Directions for this task —
Scan the records for the string "lamp", then copy each line that has it.

########

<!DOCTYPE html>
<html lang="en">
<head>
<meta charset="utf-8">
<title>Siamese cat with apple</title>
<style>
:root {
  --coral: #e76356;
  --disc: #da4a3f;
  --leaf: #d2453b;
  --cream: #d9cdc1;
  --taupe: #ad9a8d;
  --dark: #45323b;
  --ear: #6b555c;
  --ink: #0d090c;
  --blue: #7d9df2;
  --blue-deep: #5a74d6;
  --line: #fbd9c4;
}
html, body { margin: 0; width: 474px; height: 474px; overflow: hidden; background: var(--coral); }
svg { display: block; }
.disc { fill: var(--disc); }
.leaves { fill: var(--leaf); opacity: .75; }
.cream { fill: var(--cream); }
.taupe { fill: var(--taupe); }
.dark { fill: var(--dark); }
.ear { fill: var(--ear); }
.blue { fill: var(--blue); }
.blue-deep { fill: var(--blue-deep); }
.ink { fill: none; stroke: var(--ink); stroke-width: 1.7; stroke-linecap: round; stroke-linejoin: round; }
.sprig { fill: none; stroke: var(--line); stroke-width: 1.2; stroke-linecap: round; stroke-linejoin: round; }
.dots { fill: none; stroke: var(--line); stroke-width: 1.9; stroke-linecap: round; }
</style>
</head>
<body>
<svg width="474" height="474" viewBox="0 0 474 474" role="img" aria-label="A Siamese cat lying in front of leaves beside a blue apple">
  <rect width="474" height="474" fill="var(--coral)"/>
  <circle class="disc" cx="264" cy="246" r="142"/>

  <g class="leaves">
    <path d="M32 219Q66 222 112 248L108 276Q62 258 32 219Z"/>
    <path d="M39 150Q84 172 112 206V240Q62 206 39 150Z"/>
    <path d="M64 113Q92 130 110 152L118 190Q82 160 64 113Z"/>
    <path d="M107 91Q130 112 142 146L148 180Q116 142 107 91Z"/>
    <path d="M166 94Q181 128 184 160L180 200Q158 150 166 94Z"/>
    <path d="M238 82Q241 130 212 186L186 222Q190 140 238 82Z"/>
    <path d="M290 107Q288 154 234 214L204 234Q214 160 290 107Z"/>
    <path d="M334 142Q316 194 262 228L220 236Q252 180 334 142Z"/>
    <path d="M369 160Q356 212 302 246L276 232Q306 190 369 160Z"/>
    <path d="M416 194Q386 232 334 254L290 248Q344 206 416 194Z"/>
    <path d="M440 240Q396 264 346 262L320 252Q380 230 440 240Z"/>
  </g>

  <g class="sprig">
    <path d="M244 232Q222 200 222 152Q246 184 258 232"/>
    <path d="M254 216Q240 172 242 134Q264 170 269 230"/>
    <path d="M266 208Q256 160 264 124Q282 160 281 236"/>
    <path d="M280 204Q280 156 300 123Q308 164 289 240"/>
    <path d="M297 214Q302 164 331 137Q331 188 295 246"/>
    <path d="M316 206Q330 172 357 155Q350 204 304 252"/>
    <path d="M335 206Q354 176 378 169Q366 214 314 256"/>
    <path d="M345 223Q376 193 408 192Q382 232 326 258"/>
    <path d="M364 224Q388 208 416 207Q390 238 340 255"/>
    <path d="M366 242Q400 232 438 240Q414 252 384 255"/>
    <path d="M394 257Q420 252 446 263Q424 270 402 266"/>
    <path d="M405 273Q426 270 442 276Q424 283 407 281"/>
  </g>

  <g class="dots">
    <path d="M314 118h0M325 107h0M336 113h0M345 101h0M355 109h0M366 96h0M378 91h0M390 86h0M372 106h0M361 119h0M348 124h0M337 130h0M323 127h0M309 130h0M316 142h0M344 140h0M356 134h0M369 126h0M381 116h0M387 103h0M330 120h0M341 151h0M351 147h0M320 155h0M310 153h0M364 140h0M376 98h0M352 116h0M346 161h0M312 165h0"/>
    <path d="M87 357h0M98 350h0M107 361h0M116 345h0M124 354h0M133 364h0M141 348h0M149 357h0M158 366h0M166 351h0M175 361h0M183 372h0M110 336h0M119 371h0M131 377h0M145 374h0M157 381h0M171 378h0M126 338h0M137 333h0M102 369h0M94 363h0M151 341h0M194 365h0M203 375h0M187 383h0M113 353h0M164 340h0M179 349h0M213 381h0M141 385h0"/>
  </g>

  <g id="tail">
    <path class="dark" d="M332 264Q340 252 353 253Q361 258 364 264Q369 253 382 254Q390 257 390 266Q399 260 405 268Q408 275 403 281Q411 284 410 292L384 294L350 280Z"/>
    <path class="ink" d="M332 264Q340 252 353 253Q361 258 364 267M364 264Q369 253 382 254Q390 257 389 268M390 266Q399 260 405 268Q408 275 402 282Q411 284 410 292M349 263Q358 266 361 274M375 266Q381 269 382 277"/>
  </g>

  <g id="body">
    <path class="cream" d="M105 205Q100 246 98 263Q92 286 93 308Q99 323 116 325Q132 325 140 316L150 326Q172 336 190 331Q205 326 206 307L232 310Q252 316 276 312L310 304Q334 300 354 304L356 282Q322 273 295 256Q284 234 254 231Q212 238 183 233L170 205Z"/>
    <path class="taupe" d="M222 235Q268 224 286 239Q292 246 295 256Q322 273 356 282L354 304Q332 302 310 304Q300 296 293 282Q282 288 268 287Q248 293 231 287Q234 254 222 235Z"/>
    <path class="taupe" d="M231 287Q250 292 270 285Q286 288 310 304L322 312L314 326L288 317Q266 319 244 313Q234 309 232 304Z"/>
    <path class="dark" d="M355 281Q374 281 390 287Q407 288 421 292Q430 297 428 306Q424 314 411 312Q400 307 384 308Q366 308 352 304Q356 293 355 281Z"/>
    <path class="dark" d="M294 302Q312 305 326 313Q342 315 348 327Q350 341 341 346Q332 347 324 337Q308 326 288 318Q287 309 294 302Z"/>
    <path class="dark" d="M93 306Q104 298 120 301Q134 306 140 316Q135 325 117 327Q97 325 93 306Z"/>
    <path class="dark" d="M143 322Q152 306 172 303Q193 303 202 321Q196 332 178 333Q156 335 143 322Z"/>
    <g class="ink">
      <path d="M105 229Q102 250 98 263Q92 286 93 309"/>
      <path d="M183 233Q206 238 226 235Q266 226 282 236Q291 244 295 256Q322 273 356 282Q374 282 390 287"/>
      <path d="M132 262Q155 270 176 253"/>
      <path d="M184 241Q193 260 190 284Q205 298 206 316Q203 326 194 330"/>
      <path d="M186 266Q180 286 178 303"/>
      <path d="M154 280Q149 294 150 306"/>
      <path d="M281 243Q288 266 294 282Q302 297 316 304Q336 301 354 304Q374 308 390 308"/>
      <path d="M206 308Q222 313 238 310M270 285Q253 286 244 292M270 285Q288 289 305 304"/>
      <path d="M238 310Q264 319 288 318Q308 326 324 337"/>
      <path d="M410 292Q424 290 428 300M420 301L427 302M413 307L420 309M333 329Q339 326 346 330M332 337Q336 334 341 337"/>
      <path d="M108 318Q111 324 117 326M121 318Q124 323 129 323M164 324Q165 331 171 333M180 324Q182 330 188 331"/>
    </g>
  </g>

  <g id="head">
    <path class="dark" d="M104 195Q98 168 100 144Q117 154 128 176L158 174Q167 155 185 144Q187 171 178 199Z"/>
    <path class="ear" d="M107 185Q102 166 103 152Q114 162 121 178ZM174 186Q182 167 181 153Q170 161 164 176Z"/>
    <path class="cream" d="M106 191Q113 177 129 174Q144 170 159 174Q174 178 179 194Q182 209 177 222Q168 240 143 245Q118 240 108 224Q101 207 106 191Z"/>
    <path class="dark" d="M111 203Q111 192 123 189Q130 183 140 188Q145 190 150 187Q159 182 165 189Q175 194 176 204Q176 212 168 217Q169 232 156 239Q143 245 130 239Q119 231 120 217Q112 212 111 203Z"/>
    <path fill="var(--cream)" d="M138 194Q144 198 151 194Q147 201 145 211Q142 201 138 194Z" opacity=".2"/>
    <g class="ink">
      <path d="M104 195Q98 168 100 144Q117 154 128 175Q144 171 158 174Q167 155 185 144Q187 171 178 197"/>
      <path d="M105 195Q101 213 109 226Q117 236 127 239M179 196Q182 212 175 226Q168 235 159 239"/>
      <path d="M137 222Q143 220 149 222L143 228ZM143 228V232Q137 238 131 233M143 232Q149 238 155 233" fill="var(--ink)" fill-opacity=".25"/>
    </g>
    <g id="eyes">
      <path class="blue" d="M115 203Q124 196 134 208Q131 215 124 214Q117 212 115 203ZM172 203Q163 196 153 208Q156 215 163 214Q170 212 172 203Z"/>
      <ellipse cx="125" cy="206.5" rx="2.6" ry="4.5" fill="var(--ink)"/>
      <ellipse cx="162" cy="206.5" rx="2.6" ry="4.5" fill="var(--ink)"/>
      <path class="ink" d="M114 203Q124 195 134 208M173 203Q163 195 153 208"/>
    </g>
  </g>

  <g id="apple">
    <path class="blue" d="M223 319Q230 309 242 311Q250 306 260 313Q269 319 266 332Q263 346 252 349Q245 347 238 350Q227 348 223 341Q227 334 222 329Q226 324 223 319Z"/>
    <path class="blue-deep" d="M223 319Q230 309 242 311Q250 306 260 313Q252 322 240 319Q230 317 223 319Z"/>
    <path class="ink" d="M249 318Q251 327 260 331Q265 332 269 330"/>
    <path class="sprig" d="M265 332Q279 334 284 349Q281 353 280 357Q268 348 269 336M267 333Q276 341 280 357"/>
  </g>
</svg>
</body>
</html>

########

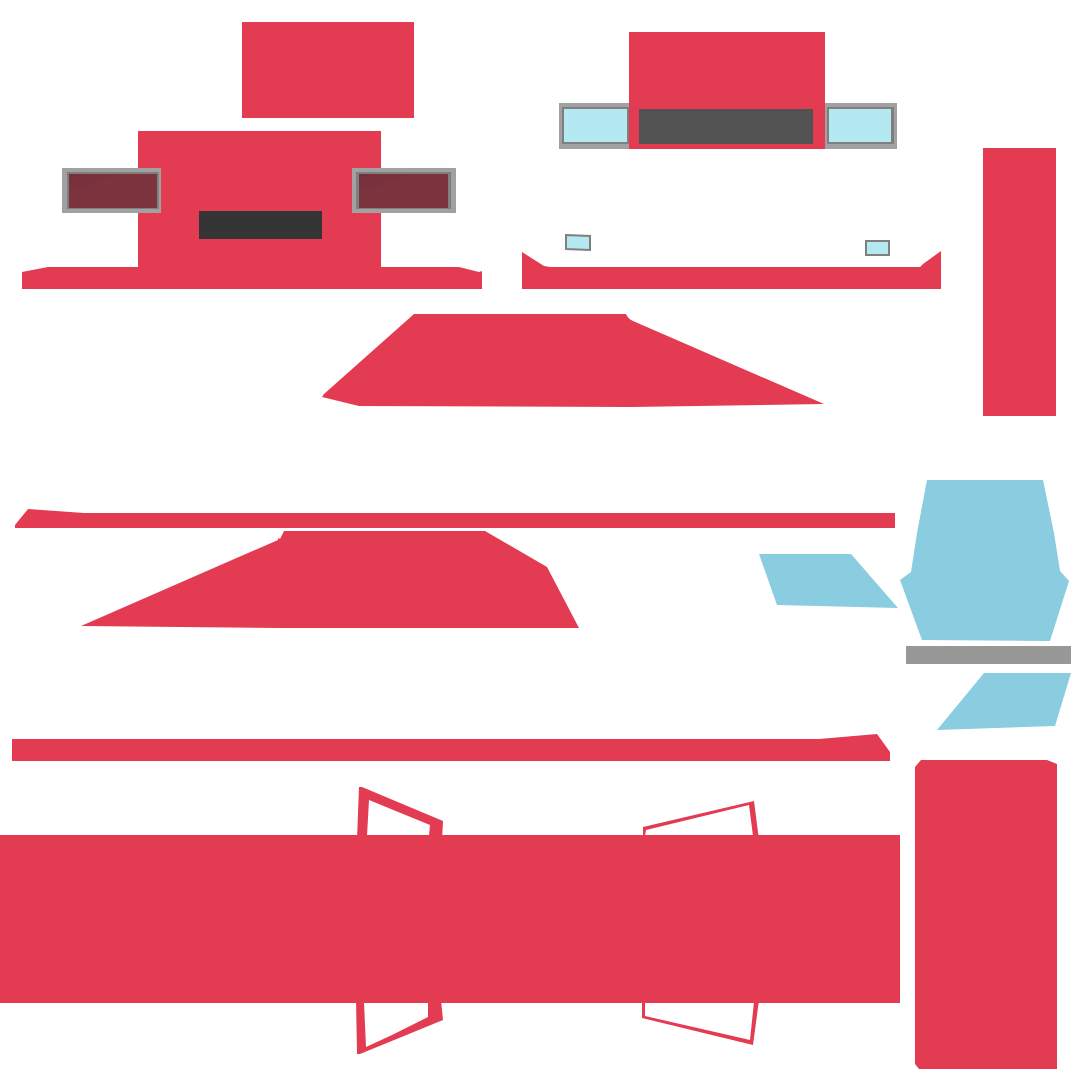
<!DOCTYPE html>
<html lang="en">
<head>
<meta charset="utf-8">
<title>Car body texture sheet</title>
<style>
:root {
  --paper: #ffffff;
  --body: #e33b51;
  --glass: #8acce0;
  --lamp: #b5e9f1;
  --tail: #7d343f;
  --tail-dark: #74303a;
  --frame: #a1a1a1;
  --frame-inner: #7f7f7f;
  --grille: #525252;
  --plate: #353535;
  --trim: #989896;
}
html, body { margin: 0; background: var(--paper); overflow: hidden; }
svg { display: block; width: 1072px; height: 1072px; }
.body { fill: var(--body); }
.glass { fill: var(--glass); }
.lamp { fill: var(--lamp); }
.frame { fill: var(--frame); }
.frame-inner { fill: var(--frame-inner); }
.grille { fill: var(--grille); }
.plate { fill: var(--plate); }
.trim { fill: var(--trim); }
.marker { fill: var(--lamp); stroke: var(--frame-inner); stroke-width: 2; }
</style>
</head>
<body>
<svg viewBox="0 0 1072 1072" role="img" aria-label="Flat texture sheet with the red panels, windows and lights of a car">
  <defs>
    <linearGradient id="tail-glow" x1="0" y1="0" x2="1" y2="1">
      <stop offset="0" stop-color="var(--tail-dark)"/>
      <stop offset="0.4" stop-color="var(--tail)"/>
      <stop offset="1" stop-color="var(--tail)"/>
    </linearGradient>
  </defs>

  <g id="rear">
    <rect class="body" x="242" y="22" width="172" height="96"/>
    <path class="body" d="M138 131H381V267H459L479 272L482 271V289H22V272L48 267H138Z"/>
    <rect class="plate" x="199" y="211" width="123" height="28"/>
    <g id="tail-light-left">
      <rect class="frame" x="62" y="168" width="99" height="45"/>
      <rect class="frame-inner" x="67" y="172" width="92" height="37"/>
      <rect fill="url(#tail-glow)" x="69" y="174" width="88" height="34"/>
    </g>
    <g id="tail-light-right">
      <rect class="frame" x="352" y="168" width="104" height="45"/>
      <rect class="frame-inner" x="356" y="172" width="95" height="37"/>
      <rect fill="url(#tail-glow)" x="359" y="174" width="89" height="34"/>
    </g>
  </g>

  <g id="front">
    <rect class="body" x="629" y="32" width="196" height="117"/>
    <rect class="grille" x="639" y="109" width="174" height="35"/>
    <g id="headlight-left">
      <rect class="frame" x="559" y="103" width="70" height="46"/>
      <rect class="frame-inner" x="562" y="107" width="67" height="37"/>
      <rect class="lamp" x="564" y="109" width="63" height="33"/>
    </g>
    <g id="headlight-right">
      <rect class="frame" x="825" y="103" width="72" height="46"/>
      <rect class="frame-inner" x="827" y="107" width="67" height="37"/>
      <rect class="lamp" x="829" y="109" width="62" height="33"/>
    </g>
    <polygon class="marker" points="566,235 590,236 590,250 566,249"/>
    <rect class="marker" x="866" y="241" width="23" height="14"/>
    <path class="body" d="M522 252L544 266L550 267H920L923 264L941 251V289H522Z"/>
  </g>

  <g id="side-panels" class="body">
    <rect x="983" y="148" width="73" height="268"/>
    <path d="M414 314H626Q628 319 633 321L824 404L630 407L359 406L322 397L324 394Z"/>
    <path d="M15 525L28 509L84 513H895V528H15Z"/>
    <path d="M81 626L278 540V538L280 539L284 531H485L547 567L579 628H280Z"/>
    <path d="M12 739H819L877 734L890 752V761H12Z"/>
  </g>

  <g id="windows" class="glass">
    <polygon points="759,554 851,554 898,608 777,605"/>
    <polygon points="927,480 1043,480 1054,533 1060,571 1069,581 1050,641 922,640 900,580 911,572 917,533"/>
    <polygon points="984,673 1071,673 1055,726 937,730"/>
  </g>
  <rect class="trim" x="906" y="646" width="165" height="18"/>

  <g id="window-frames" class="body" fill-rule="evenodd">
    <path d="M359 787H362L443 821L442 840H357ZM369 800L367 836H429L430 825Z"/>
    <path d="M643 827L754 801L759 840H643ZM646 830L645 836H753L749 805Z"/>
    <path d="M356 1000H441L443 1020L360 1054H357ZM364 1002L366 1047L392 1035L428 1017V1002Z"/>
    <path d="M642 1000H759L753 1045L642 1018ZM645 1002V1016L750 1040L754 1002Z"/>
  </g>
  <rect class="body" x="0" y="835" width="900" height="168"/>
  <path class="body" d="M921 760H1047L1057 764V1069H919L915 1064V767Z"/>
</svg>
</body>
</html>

########

Exercise result —
  --lamp: #b5e9f1;
.lamp { fill: var(--lamp); }
.marker { fill: var(--lamp); stroke: var(--frame-inner); stroke-width: 2; }
      <rect class="lamp" x="564" y="109" width="63" height="33"/>
      <rect class="lamp" x="829" y="109" width="62" height="33"/>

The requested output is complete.